“It all gives us the feeling that we’ve really blown it,” Quirolo says, shaking his head. “We started out thinking that putting in a few buoys would save the reefs and that’s really a joke now. It’s just really hard to get people to pay attention to corals.”
As grim as the coral reef story is, the corals seem to be presenting us with a teachable moment in our evolution. The concept of “environmentalism” struck our industrial culture like a flaming meteor when Apollo astronauts turned their cameras homeward. That view of the whole, blue earth forever destroyed the notion of infinite terrestrial frontiers. Since then, we’ve turned a considerable amount of energy and engineering horsepower to refining the ways in which we consume resources.

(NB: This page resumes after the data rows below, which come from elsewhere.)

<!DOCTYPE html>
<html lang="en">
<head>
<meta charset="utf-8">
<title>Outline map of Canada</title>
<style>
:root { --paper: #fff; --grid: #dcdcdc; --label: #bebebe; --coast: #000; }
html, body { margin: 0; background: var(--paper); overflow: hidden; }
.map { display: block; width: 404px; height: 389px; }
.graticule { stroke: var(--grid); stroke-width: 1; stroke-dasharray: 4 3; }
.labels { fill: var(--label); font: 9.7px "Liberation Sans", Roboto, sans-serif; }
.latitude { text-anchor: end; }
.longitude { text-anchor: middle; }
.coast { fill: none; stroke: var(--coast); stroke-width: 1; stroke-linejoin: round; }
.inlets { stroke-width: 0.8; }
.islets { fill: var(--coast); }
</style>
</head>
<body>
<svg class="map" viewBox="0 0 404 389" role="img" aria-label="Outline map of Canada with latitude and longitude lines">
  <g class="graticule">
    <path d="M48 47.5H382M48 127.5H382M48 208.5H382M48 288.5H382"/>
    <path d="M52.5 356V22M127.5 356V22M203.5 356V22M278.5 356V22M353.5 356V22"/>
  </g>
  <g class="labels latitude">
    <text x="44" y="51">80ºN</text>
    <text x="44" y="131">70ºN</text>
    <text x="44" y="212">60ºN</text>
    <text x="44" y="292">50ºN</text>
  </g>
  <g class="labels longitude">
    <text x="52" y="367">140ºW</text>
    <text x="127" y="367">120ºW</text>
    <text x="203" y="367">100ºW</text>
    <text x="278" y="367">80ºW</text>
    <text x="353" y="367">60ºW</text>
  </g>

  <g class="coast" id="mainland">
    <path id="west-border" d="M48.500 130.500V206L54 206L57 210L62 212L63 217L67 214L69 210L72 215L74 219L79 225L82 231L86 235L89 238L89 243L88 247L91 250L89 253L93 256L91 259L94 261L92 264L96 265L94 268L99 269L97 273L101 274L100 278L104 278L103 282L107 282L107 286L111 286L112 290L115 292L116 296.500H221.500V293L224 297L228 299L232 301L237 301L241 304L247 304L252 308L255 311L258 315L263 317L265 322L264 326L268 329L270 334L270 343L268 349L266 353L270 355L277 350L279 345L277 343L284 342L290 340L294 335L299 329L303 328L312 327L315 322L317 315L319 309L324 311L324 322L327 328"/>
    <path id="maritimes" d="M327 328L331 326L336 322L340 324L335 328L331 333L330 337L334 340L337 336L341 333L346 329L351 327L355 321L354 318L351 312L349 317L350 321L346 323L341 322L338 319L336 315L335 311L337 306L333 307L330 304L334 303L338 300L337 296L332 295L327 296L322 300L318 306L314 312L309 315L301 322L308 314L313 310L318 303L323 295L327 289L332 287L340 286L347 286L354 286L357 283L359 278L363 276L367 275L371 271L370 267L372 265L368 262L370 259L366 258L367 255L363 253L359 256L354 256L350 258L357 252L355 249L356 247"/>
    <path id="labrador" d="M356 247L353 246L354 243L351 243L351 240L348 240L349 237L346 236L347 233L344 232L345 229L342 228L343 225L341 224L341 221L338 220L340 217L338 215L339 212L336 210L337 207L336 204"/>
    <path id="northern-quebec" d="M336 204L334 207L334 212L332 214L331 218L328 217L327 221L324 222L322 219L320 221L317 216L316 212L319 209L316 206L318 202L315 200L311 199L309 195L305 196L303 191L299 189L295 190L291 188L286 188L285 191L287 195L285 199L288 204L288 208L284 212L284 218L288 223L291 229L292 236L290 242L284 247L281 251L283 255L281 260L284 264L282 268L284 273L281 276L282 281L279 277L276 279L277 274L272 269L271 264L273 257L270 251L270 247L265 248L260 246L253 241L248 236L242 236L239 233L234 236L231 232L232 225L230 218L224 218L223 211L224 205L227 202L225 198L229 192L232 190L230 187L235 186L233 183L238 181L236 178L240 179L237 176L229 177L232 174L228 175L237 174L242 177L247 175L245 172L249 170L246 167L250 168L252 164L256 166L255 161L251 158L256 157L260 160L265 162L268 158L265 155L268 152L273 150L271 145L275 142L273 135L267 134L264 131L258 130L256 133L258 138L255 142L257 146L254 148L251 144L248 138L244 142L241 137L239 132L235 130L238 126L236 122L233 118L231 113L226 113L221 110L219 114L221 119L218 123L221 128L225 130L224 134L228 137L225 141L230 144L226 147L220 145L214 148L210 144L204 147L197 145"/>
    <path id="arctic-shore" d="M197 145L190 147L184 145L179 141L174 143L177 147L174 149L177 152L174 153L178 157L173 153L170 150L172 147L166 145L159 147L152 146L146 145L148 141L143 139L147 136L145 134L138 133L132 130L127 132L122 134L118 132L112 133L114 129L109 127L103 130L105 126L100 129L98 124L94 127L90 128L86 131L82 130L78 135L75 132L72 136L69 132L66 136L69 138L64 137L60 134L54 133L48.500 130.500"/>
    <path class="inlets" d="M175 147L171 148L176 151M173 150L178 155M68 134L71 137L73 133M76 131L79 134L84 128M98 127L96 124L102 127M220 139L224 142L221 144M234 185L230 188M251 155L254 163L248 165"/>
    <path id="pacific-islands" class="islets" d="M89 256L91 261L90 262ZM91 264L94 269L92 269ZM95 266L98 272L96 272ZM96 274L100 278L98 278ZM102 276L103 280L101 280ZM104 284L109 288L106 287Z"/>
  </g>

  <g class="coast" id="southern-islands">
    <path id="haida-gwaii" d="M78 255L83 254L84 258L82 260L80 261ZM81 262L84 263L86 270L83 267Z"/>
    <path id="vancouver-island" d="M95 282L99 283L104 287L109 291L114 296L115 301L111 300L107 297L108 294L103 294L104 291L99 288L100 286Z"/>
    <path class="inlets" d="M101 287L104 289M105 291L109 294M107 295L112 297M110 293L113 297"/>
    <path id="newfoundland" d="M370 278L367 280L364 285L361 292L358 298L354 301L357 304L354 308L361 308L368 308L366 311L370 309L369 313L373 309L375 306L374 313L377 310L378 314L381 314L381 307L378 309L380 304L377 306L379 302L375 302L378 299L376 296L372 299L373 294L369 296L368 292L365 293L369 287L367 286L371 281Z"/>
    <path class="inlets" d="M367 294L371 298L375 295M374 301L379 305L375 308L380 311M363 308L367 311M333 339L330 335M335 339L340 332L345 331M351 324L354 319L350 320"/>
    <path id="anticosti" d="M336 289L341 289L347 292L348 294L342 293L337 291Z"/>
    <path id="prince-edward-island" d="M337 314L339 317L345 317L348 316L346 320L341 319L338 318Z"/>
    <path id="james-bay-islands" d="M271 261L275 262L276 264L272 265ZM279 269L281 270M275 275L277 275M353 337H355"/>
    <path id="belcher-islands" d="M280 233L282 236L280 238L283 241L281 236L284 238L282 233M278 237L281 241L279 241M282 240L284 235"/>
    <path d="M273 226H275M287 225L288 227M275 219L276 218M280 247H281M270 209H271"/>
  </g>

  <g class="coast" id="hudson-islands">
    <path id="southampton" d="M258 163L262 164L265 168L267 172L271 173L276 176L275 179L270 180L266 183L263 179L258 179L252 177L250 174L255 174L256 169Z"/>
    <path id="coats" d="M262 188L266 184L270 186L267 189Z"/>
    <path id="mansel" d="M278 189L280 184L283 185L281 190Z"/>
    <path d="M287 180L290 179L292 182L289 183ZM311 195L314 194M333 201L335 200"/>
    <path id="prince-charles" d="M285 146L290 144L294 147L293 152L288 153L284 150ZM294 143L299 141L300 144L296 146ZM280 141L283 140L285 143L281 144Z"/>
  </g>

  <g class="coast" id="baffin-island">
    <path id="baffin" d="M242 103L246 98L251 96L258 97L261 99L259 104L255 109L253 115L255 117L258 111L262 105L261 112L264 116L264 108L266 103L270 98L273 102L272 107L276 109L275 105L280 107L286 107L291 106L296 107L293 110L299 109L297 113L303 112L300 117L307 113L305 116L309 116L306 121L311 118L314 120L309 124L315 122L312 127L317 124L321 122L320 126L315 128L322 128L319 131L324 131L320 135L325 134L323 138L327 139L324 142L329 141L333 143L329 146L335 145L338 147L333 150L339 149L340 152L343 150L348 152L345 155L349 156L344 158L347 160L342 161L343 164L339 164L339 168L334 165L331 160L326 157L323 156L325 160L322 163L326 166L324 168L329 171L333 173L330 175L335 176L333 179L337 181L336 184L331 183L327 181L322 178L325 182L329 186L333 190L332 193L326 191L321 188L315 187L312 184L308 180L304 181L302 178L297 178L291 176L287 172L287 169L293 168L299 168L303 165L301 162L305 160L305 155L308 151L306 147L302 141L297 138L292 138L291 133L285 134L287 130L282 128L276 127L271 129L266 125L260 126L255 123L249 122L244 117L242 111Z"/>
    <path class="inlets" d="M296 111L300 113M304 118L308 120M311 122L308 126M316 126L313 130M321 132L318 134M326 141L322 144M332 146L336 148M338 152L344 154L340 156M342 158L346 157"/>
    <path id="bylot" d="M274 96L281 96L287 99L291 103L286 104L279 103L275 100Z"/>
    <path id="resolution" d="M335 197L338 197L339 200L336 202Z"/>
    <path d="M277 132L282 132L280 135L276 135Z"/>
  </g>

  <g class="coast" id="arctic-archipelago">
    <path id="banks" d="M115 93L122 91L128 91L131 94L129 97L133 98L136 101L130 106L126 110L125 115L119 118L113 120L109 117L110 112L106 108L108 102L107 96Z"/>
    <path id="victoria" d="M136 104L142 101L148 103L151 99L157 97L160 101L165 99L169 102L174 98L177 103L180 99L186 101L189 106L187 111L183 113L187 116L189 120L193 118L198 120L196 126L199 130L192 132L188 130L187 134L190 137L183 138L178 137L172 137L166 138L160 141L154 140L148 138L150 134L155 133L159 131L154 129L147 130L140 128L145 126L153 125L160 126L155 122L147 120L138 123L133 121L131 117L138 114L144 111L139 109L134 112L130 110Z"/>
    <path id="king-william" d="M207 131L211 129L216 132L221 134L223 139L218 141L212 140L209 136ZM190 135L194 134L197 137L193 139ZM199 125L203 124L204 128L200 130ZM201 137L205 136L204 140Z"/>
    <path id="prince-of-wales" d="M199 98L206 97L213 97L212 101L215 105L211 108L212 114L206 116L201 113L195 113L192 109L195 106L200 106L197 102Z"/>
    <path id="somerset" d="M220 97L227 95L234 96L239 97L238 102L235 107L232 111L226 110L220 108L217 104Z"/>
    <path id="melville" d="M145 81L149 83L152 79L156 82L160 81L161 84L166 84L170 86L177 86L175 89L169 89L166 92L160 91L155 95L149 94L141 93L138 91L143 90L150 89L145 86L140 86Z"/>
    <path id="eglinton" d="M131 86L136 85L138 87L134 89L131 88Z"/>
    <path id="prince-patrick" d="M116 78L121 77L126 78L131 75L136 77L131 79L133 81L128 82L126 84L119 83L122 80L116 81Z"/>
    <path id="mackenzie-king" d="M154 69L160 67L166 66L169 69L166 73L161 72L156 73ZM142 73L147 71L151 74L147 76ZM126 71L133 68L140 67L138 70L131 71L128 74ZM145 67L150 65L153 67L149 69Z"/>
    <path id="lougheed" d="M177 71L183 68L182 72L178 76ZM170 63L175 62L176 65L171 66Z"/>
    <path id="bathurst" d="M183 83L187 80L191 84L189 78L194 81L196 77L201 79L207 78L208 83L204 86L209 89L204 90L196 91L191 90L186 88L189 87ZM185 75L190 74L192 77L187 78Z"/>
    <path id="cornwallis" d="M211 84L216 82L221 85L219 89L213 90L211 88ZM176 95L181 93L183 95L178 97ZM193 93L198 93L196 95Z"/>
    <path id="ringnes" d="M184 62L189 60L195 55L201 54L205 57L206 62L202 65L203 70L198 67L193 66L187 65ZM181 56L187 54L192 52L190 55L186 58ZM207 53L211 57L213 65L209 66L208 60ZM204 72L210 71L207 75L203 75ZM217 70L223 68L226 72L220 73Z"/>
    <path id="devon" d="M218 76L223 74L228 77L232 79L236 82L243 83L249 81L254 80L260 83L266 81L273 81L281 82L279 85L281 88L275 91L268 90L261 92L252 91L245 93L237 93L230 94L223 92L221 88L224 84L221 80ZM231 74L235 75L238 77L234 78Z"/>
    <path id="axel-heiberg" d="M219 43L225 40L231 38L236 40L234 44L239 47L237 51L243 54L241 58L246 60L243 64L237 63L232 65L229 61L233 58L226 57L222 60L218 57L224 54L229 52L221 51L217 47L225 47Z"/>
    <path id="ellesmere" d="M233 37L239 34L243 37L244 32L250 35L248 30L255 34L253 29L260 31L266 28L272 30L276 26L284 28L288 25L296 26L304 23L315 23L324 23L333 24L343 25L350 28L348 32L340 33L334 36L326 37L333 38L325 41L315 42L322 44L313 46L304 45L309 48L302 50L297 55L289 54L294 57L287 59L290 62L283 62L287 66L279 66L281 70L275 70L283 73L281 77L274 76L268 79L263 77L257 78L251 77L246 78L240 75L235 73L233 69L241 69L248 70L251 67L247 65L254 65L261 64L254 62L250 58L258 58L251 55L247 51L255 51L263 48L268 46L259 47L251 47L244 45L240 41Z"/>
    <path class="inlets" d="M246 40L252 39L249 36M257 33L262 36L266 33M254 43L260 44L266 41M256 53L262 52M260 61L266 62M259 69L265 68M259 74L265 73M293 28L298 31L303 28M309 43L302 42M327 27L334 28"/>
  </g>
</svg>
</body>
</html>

A second great message in the environmental revolution is being delivered not by space voyagers, monumental engineering projects, and public relations campaigns for recycling, but by corals. Acknowledging that eutrophication is the primary killer of coral reefs sets up a trail of incrimination leading directly to human activity. Good intentions and the notion of responsible dominion aren’t restoring the ecological balance. “The ocean must be viewed in a broader context of the changes that are happening in the world at large,” says Jane Lubchenco, a marine biologist and ecologist at Oregon State University. Humans, she says, cannot just view the ocean simply as a source of goods—fish, crab, minerals, and so on—to which they attach financial worth. The ocean and other natural systems also provide services that have value to humans and all other life. “We have to change the way we account for consumption of natural resources so we place a much higher premium not just on the market value of a particular fish or plot of land but on the full range of goods and services,” Lubchenco says. “The key to the future really is taking the long-term perspective, instead of the short-term, when it comes to natural systems.”
If you live on the coast, would you give up your condo and your cabin cruiser, and move a few miles inland in order to rejuvenate the mangroves? If you live in Cleveland, would you stop using cane sugar in your coffee or be ready to pay triple the price for sugar to reduce the number of plantations and improve their control of wastewater? Would you pay the real cost of that Jamaica vacation if it included a coral reef surcharge of, say, 50 percent to pay for top-of-the-line sewage treatment? Probably not.
But coral reefs are powerfully diverse and biologically energetic, and they recover quickly. If we let up on them even a little bit, there is hope. “I’ll tell you,” DeeVon Quirolo says, “if we cleaned up the reefs around the Keys and in the Caribbean, the technologies and methods we could strut would impress the whole world.”
Bradford Matsen is the author of several books on the ocean, most recently Fishing Up North. His last feature for Mother Jones appeared in the November/December 1994 issue and documented the state of the fishing industry.